What is ready to be uncovered?

Where do I start?

Can I trust that I will find something valuable underneath?

What happens when I uncover something raw?

Will I lose who I am if I start the process?

Where does it stop will there be any of me left when the process is through?

Why uncover what is covered, what can I do about it?

Why open an old wound, it will just bleed everywhere?

How long will it take?

Why It Matters

The masking serves a purpose, for a time. Over time, painful memories, unfinished business (shame, guilt, un-forgiveness) or trauma left unprocessed become troublesome. Maintaining the protective layers, rather than processing what lies beneath can be related to:
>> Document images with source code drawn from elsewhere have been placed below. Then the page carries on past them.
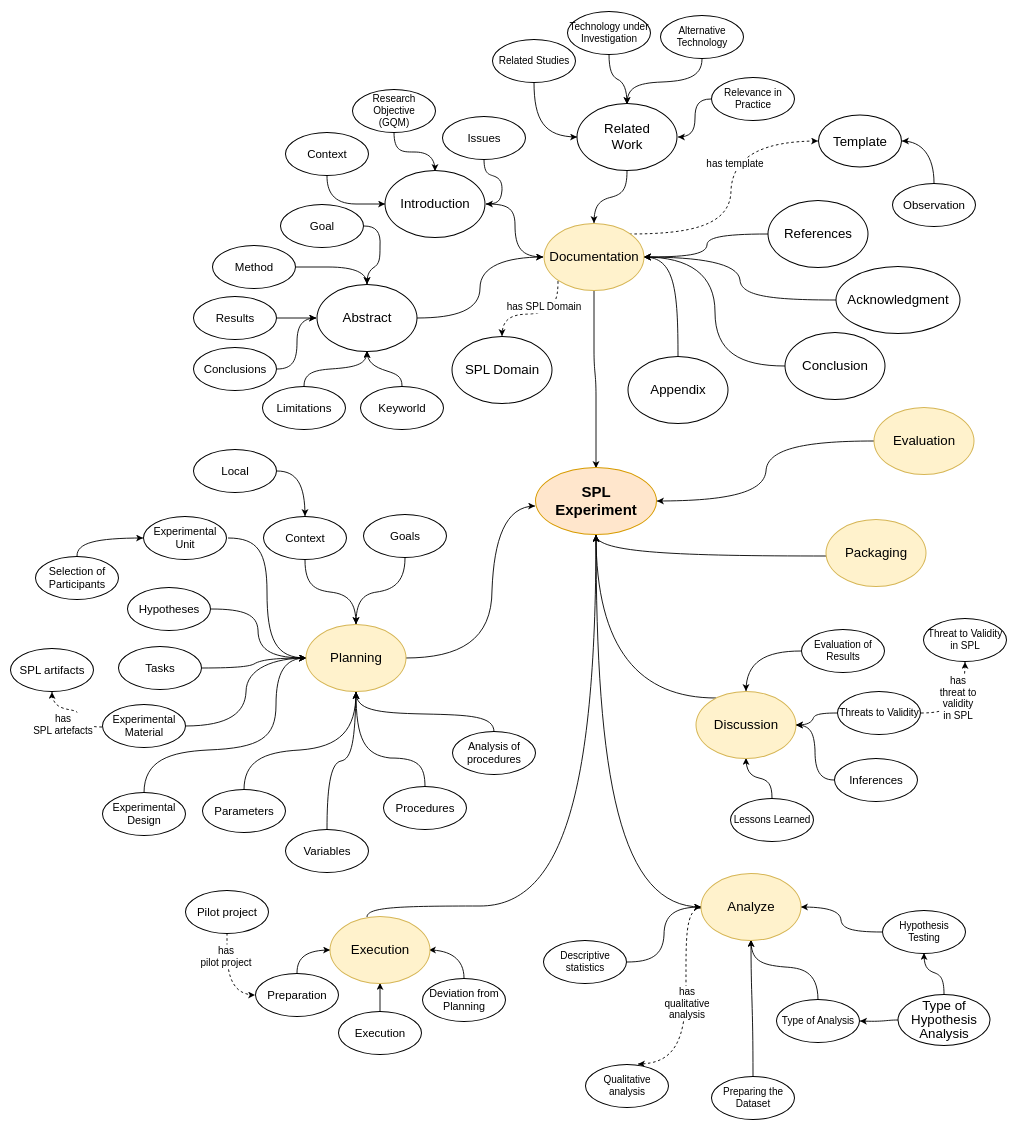
<!DOCTYPE html>
<html lang="en">
<head>
<meta charset="utf-8">
<title>SPL Experiment concept map</title>
<style>
:root { --ink: #000; --paper: #fff; --topic: #fff2cc; --topic-line: #d6b656; --core: #ffe6cc; --core-line: #d79b00; }
* { box-sizing: border-box; }
html, body { margin: 0; overflow: hidden; }
.map { position: relative; width: 1017px; height: 1130px; overflow: hidden; background: var(--paper); color: var(--ink); font-family: "Liberation Sans", Arial, sans-serif; }
.links { position: absolute; inset: 0; fill: none; stroke: var(--ink); stroke-width: 0.9; }
.links .arrow path { marker-end: url(#tip); }
.links .arrow .both { marker-start: url(#tip); }
.links .dashed { stroke-dasharray: 2.6 2.6; }
.node, .label { position: absolute; left: var(--x); top: var(--y); transform: translate(-50%, -50%); text-align: center; white-space: nowrap; }
.node { display: flex; align-items: center; justify-content: center; width: 84px; height: 44px; border: 1px solid var(--ink); border-radius: 50%; background: var(--paper); font-size: 11.5px; line-height: 13px; }
.fine { font-size: 10px; line-height: 12px; }
.mid { font-size: 10.8px; line-height: 13px; }
.big { width: 101px; height: 68px; font-size: 13.3px; line-height: 16px; }
.template { height: 53px; font-size: 13.3px; }
.wide { width: 125px; }
.type { width: 93px; height: 52px; font-size: 13.3px; line-height: 14px; }
.topic { background: var(--topic); border-color: var(--topic-line); }
.core { width: 122px; height: 68px; background: var(--core); border-color: var(--core-line); font-size: 15px; font-weight: 700; line-height: 18px; }
.label { background: var(--paper); font-size: 10px; line-height: 11.5px; }
</style>
</head>
<body>
<main class="map">
<svg class="links" width="1017" height="1130" viewBox="0 0 1017 1130" aria-hidden="true">
<defs>
<marker id="tip" markerUnits="userSpaceOnUse" markerWidth="8" markerHeight="8" refX="7" refY="3.5" orient="auto-start-reverse"><path d="M0 0L7 3.5L0 7L1.8 3.5Z" fill="#000" stroke="none"/></marker>
</defs>
<g class="arrow documentation">
<path d="M327 176C327 190 332 204 356 204H385"/>
<path d="M394 132C394 152 402 152 414 152S435 156 435 171"/>
<path d="M484 159C484 176 490 174 496 177C502 180 502 186 502 190C501 202 497 204 486 204"/>
<path d="M486 204C506 204 515 207 515 225C515 247 521 257 543 257"/>
<path d="M364 226C376 226 381 232 380 246C380 258 380 264 373 268C368 272 367 277 367 284"/>
<path d="M296 267H328C355 267 367 273 367 284"/>
<path d="M277 318H316"/>
<path d="M277 369C293 369 297 360 297 342C297 325 303 318 316 318"/>
<path d="M304 386C304 368 325 370 342 368C360 366 367 362 367 351"/>
<path d="M402 386C402 376 396 374 387 371C374 367 367 362 367 351"/>
<path d="M417 318C456 318 480 310 480 288C480 266 506 257 543 257"/>
<path d="M534 82C534 120 544 137 577 137"/>
<path d="M609 54C609 70 612 76 617 79C624 82 627 90 627 104"/>
<path d="M702 59C702 78 684 81 662 82C636 83 627 88 627 104"/>
<path d="M711 99C698 99 695 106 695 118C695 132 690 137 678 137"/>
<path d="M627 171C627 190 622 194 612 197C599 200 594 206 594 223"/>
<path class="dashed" d="M629 234C690 234 731 226 731 190C733 155 765 141 818 141"/>
<path d="M934 183C934 156 922 141 902 141"/>
<path d="M768 234C720 234 707 238 707 245C706 255 685 257 644 257"/>
<path d="M836 300C770 300 741 296 740 280C738 263 700 257 644 257"/>
<path d="M785 366C740 366 715 352 715 312C715 275 690 257 644 257"/>
<path d="M678 357C678 290 675 257 644 257"/>
<path class="dashed" d="M558 281C558 300 555 312 530 314C510 314 502 320 502 336"/>
</g>
<g class="arrow core-links">
<path d="M594 290V350C594 374 596 372 596 396V468"/>
<path d="M874 441C800 441 767 450 766 471C764 492 730 501 657 501"/>
<path d="M827 556C680 556 596 553 596 535"/>
<path d="M716 698C640 698 596 650 596 535"/>
<path class="both" d="M596 535C596 780 620 907 701 907"/>
<path d="M367 917C367 907 400 906 480 906C560 906 596 800 596 535"/>
<path d="M405 658C460 658 492 640 492 590C494 540 505 506 535 506"/>
</g>
<g class="arrow planning">
<path d="M277 471C297 471 305 485 305 516"/>
<path d="M305 560C305 585 315 590 330 592C348 594 356 602 356 624"/>
<path d="M405 558C405 585 390 590 377 592C362 594 356 603 356 624"/>
<path d="M77 556C77 543 95 538 143 538"/>
<path d="M228 538C258 538 267 552 267 592C267 640 276 658 306 658"/>
<path d="M211 609C245 609 257 615 258 630C258 652 275 658 306 658"/>
<path d="M202 668C240 668 250 666 254 664C262 659 280 658 306 658"/>
<path d="M185 726C230 726 245 712 246 692C246 668 275 658 306 658"/>
<path d="M144 793C144 760 170 752 208 750C260 748 276 738 276 705C276 672 285 658 306 658"/>
<path d="M244 790C244 762 262 752 300 750C340 747 356 730 356 692"/>
<path d="M327 830C327 790 330 763 341 761C352 759 355 740 356 692"/>
<path d="M425 787C425 765 418 758 390 758C365 755 356 740 356 692"/>
<path d="M494 732C494 716 470 715 425 714C375 713 356 710 356 692"/>
<path class="dashed" d="M102 727C82 727 77 720 77 712C72 708 52 712 52 692"/>
</g>
<g class="arrow execution">
<path class="dashed" d="M227 933V950C227 980 235 995 255 995"/>
<path d="M297 973C297 957 307 950 330 950"/>
<path d="M380 1011V983"/>
<path d="M464 978C464 959 450 950 429 950"/>
</g>
<g class="arrow discussion">
<path d="M801 651C765 651 746 662 746 691"/>
<path d="M837 713C815 713 814 716 813 719C810 724 805 725 796 725"/>
<path d="M834 780C817 780 815 765 815 750C814 732 810 725 796 725"/>
<path d="M772 798C772 784 768 780 759 778C750 776 746 770 746 758"/>
<path class="dashed" d="M921 713C950 713 965 705 965 662"/>
</g>
<g class="arrow analyze">
<path d="M627 962C650 962 663 956 664 935C664 915 675 907 701 907"/>
<path class="dashed" d="M701 908C685 908 686 940 686 985C686 1040 675 1064 638 1064"/>
<path d="M753 1076C753 1000 751 1000 751 940"/>
<path d="M818 1000C818 970 800 968 785 967C760 965 751 960 751 940"/>
<path d="M882 932C850 932 842 928 841 920C840 910 825 907 801 907"/>
<path d="M944 994C944 978 940 975 935 973C926 970 924 965 924 953"/>
<path d="M898 1020C885 1020 885 1022 860 1021"/>
</g>
</svg>

<div class="node core" style="--x:596px;--y:501px">SPL<br>Experiment</div>

<div class="node big topic" style="--x:594px;--y:257px">Documentation</div>
<div class="node big" style="--x:627px;--y:137px">Related<br>Work</div>
<div class="node fine" style="--x:534px;--y:61px">Related Studies</div>
<div class="node fine" style="--x:609px;--y:33px">Technology under<br>Investigation</div>
<div class="node fine" style="--x:702px;--y:37px">Alternative<br>Technology</div>
<div class="node fine" style="--x:753px;--y:99px">Relevance in<br>Practice</div>
<div class="node template" style="--x:860px;--y:141px">Template</div>
<div class="node" style="--x:934px;--y:205px">Observation</div>
<div class="node big" style="--x:818px;--y:234px">References</div>
<div class="node big wide" style="--x:898px;--y:300px">Acknowledgment</div>
<div class="node big" style="--x:835px;--y:366px">Conclusion</div>
<div class="node big" style="--x:678px;--y:390px">Appendix</div>
<div class="node big" style="--x:502px;--y:370px">SPL Domain</div>
<div class="node big" style="--x:435px;--y:204px">Introduction</div>
<div class="node fine" style="--x:394px;--y:111px">Research<br>Objective<br>(GQM)</div>
<div class="node" style="--x:327px;--y:154px">Context</div>
<div class="node" style="--x:484px;--y:138px">Issues</div>
<div class="node big" style="--x:367px;--y:318px">Abstract</div>
<div class="node" style="--x:322px;--y:226px">Goal</div>
<div class="node" style="--x:254px;--y:267px">Method</div>
<div class="node" style="--x:235px;--y:318px">Results</div>
<div class="node" style="--x:235px;--y:369px">Conclusions</div>
<div class="node" style="--x:304px;--y:408px">Limitations</div>
<div class="node" style="--x:402px;--y:408px">Keyworld</div>

<div class="node big topic" style="--x:924px;--y:441px">Evaluation</div>
<div class="node big topic" style="--x:876px;--y:553px">Packaging</div>

<div class="node big topic" style="--x:356px;--y:658px">Planning</div>
<div class="node" style="--x:235px;--y:471px">Local</div>
<div class="node" style="--x:305px;--y:538px">Context</div>
<div class="node" style="--x:405px;--y:536px">Goals</div>
<div class="node mid" style="--x:185px;--y:538px">Experimental<br>Unit</div>
<div class="node mid" style="--x:77px;--y:578px">Selection of<br>Participants</div>
<div class="node" style="--x:169px;--y:609px">Hypotheses</div>
<div class="node" style="--x:160px;--y:668px">Tasks</div>
<div class="node" style="--x:52px;--y:670px">SPL artifacts</div>
<div class="node mid" style="--x:144px;--y:726px">Experimental<br>Material</div>
<div class="node mid" style="--x:144px;--y:814px">Experimental<br>Design</div>
<div class="node" style="--x:244px;--y:811px">Parameters</div>
<div class="node" style="--x:327px;--y:851px">Variables</div>
<div class="node" style="--x:425px;--y:808px">Procedures</div>
<div class="node mid" style="--x:494px;--y:753px">Analysis of<br>procedures</div>

<div class="node big topic" style="--x:380px;--y:950px">Execution</div>
<div class="node" style="--x:227px;--y:912px">Pilot project</div>
<div class="node" style="--x:297px;--y:995px">Preparation</div>
<div class="node" style="--x:380px;--y:1033px">Execution</div>
<div class="node mid" style="--x:464px;--y:1000px">Deviation from<br>Planning</div>

<div class="node big topic" style="--x:746px;--y:725px">Discussion</div>
<div class="node fine" style="--x:843px;--y:651px">Evaluation of<br>Results</div>
<div class="node fine" style="--x:965px;--y:640px">Threat to Validity<br>in SPL</div>
<div class="node fine" style="--x:879px;--y:713px">Threats to Validity</div>
<div class="node" style="--x:876px;--y:780px">Inferences</div>
<div class="node fine" style="--x:772px;--y:820px">Lessons Learned</div>

<div class="node big topic" style="--x:751px;--y:907px">Analyze</div>
<div class="node fine" style="--x:585px;--y:962px">Descriptive<br>statistics</div>
<div class="node fine" style="--x:627px;--y:1086px">Qualitative<br>analysis</div>
<div class="node fine" style="--x:753px;--y:1098px">Preparing the<br>Dataset</div>
<div class="node fine" style="--x:818px;--y:1021px">Type of Analysis</div>
<div class="node fine" style="--x:924px;--y:932px">Hypothesis<br>Testing</div>
<div class="node type" style="--x:944px;--y:1020px">Type of<br>Hypothesis<br>Analysis</div>

<div class="label" style="--x:735px;--y:164px">has template</div>
<div class="label" style="--x:544px;--y:307px">has SPL Domain</div>
<div class="label" style="--x:63px;--y:724px">has<br>SPL artefacts</div>
<div class="label" style="--x:226px;--y:956px">has<br>pilot project</div>
<div class="label" style="--x:958px;--y:698px">has<br>threat to<br>validity<br>in SPL</div>
<div class="label" style="--x:687px;--y:1003px">has<br>qualitative<br>analysis</div>
</main>
</body>
</html>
lost sleep
worry
avoidance
fragmented relationships
Nightmares
avoidance of activities
detachment from others
restricted emotions
angry outbursts
difficulty concentrate
lack of enjoyment in activities
 

What Can I Do?

 
Remember masking serves a purpose, and it may still be a necessary element of coping.
Recognize that care must be taken to respect masking.
Get help, find safety, remember there is hope.
Find support, support groups, agencies, books, organizations, supportive people, professionals
 
National Hotlines

 
If you or someone you know would like to explore this area of healing, consider professional help.  Affordable effective treatment is available.  
 
If you would like more information or a free consultation with a therapist please fill out the form below: Your information will be used solely for this purpose.